The shift in market mix
Here is the current California real estate market data:
The median price has gone from $295,630 in March of 2012 to $378,960. This is a one year gain of $83,330. I often said during the bubble days that you could leave your job and simply live on the continually growing equity in your home by yanking out equity every year that it went up. Apparently many people live by this mantra. What is interesting in the data above is also the big jump over one period. In one period the median price went up by $45,000. Obviously this is not sustainable.
The amount of inventory is also very low. A normal market will have about 6 months of unsold inventory. Today it is down to 2.9 months. Sales are not booming and this is obviously a case of a market being driven by low inventory, rock bottom mortgage rates, and an insatiable demand for properties by investors.
An interesting chart that I recently saw broke out the number of non-distressed sales for California between 2005 and 2013:
Even though foreclosures are now a small part of the re-sale market, short sales are still a good part of all sales. Yet in midst of two year momentum, the actual number of non-distressed properties being sold is still rather low for a large state like California. The chart above highlights the case of a low inventory housing push.
Will inventory bounce back? That is really the question as we are now into the spring and summer selling seasons. There does seem to be some inventory hitting the market but it is tiny:
And not all areas are seeing inventory move up:

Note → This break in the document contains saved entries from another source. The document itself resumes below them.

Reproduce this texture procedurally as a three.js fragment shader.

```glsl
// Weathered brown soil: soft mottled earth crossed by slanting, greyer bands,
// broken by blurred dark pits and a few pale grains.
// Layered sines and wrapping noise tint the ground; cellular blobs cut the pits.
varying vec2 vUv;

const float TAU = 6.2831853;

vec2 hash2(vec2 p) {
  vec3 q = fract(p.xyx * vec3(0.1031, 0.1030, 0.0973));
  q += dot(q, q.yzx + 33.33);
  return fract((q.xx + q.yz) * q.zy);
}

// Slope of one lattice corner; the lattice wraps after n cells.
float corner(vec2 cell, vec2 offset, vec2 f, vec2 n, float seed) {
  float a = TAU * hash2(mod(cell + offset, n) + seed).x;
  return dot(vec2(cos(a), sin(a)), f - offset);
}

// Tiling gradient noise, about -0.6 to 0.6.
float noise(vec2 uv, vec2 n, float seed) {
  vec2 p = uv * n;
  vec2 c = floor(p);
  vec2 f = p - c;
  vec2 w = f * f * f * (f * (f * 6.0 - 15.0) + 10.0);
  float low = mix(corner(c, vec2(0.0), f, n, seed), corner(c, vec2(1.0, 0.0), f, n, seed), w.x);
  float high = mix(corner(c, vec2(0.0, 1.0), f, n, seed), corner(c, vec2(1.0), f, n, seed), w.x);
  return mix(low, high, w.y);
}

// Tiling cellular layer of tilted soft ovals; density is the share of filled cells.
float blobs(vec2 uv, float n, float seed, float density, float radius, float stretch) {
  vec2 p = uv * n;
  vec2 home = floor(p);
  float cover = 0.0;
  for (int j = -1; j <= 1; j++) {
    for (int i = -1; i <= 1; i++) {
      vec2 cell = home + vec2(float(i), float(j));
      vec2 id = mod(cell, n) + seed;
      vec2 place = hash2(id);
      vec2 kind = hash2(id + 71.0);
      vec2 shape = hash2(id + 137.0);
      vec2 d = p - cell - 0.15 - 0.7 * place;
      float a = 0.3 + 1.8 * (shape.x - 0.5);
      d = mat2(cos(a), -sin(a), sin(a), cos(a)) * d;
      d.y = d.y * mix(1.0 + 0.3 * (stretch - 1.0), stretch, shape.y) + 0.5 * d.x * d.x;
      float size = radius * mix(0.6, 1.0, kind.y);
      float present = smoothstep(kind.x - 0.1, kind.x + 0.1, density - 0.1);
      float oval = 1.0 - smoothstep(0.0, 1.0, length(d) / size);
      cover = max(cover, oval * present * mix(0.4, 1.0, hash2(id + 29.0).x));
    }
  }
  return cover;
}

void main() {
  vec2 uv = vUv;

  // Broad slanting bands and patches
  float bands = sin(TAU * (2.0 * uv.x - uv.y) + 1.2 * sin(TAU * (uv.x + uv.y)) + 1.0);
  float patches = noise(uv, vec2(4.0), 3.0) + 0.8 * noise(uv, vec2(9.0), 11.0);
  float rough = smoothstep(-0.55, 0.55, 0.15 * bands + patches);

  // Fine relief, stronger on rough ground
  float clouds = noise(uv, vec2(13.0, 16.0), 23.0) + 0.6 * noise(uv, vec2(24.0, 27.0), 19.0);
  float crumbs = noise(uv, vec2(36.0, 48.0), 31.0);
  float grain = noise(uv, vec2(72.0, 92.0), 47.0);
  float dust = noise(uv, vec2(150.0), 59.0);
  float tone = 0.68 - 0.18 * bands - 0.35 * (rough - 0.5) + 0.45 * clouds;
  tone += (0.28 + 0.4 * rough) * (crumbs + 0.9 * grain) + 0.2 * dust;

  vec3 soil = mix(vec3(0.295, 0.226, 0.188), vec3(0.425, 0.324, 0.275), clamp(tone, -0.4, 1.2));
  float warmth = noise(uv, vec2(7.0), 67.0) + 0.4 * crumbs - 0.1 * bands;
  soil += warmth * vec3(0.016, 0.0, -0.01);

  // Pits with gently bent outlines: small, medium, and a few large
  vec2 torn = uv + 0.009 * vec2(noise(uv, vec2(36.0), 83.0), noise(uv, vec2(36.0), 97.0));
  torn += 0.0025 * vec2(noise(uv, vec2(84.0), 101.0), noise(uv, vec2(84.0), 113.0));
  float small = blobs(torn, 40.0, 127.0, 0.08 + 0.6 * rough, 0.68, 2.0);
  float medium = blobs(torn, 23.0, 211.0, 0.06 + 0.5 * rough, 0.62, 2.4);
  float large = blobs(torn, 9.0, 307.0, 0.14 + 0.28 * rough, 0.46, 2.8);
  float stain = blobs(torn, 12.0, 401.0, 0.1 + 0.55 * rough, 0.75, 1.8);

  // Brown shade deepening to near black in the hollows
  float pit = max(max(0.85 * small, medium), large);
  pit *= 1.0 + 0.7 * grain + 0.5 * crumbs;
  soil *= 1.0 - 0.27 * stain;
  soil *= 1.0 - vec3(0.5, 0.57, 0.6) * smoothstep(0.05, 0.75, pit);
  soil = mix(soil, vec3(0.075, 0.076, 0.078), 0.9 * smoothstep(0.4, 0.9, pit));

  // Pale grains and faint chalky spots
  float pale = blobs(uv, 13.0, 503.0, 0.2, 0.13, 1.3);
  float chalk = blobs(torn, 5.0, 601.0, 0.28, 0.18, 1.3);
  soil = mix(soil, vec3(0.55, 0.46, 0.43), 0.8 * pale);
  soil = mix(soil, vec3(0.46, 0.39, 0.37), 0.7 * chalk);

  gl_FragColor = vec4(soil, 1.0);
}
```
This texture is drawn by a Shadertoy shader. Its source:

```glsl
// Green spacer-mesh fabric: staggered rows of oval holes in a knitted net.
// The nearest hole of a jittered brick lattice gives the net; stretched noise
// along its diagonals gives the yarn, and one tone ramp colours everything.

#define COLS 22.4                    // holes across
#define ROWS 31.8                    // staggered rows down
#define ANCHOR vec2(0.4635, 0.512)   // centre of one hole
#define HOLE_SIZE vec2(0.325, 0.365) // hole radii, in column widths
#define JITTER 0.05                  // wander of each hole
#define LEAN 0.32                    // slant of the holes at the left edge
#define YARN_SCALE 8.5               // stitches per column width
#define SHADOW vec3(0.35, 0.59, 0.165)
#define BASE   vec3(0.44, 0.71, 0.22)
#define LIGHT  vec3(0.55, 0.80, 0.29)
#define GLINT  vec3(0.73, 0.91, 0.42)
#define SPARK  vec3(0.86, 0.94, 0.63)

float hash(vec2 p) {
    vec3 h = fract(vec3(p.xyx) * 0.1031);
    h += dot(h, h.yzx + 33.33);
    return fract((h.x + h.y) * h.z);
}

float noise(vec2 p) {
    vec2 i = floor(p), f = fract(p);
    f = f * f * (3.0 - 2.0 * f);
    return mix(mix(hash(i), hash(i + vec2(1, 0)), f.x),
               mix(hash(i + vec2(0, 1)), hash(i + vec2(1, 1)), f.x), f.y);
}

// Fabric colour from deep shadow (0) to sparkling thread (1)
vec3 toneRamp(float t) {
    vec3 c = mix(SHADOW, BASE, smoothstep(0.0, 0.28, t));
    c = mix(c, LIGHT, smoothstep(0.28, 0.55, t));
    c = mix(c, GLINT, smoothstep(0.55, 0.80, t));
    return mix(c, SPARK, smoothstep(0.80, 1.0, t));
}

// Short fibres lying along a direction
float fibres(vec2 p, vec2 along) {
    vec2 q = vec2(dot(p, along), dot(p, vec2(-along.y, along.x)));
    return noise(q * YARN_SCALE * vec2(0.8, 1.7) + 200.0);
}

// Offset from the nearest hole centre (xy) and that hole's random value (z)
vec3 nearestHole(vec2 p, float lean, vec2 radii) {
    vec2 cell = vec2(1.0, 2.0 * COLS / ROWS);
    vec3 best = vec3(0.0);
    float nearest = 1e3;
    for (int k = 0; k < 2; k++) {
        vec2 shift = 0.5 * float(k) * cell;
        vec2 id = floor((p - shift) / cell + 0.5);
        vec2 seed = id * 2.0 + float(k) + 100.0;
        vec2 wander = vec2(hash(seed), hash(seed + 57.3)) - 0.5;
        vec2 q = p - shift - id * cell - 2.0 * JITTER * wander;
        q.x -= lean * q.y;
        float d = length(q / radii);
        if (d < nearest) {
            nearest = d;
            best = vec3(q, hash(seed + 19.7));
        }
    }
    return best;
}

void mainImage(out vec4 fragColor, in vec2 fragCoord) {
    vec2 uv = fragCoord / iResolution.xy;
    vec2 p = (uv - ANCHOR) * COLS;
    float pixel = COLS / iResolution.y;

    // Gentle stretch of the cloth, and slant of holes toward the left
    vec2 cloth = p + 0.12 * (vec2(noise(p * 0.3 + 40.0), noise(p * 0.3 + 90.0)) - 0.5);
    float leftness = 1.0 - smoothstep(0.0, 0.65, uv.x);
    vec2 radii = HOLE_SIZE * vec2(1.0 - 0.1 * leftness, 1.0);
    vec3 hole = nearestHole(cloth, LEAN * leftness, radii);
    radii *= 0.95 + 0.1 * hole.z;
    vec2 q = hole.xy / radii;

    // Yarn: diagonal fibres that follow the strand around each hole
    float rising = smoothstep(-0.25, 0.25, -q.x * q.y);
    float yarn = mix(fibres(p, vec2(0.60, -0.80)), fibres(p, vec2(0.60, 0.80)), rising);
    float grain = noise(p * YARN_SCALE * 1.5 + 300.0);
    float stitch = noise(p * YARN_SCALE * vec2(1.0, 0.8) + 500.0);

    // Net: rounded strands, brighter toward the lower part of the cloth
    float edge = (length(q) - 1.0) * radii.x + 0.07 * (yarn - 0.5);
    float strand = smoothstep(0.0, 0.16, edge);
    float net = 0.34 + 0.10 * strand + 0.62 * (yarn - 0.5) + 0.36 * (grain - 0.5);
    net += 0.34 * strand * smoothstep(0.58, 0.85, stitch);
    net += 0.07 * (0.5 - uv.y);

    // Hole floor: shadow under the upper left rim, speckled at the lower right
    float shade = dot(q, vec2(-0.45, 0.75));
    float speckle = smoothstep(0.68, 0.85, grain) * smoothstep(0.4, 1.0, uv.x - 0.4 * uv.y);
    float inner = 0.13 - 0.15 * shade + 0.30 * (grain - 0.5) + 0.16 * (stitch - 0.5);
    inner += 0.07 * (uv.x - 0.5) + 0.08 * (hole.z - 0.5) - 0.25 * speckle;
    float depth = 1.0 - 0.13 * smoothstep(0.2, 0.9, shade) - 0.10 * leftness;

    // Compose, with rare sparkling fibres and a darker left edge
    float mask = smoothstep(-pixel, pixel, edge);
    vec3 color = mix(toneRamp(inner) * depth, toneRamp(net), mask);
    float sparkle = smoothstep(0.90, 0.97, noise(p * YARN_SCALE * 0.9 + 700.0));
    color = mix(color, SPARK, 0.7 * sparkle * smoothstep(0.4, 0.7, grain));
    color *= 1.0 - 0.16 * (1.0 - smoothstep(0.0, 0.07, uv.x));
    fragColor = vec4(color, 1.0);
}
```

The median price data will begin calming down over the next year simply by sheer momentum. It is important to understand why the current housing market is acting the way it is. Amazing that some people actually want to compete in this mania where personal letters to sellers (plus a big offer over list price) are status quo. In prime markets you need to come to the table with a big down payment or all cash.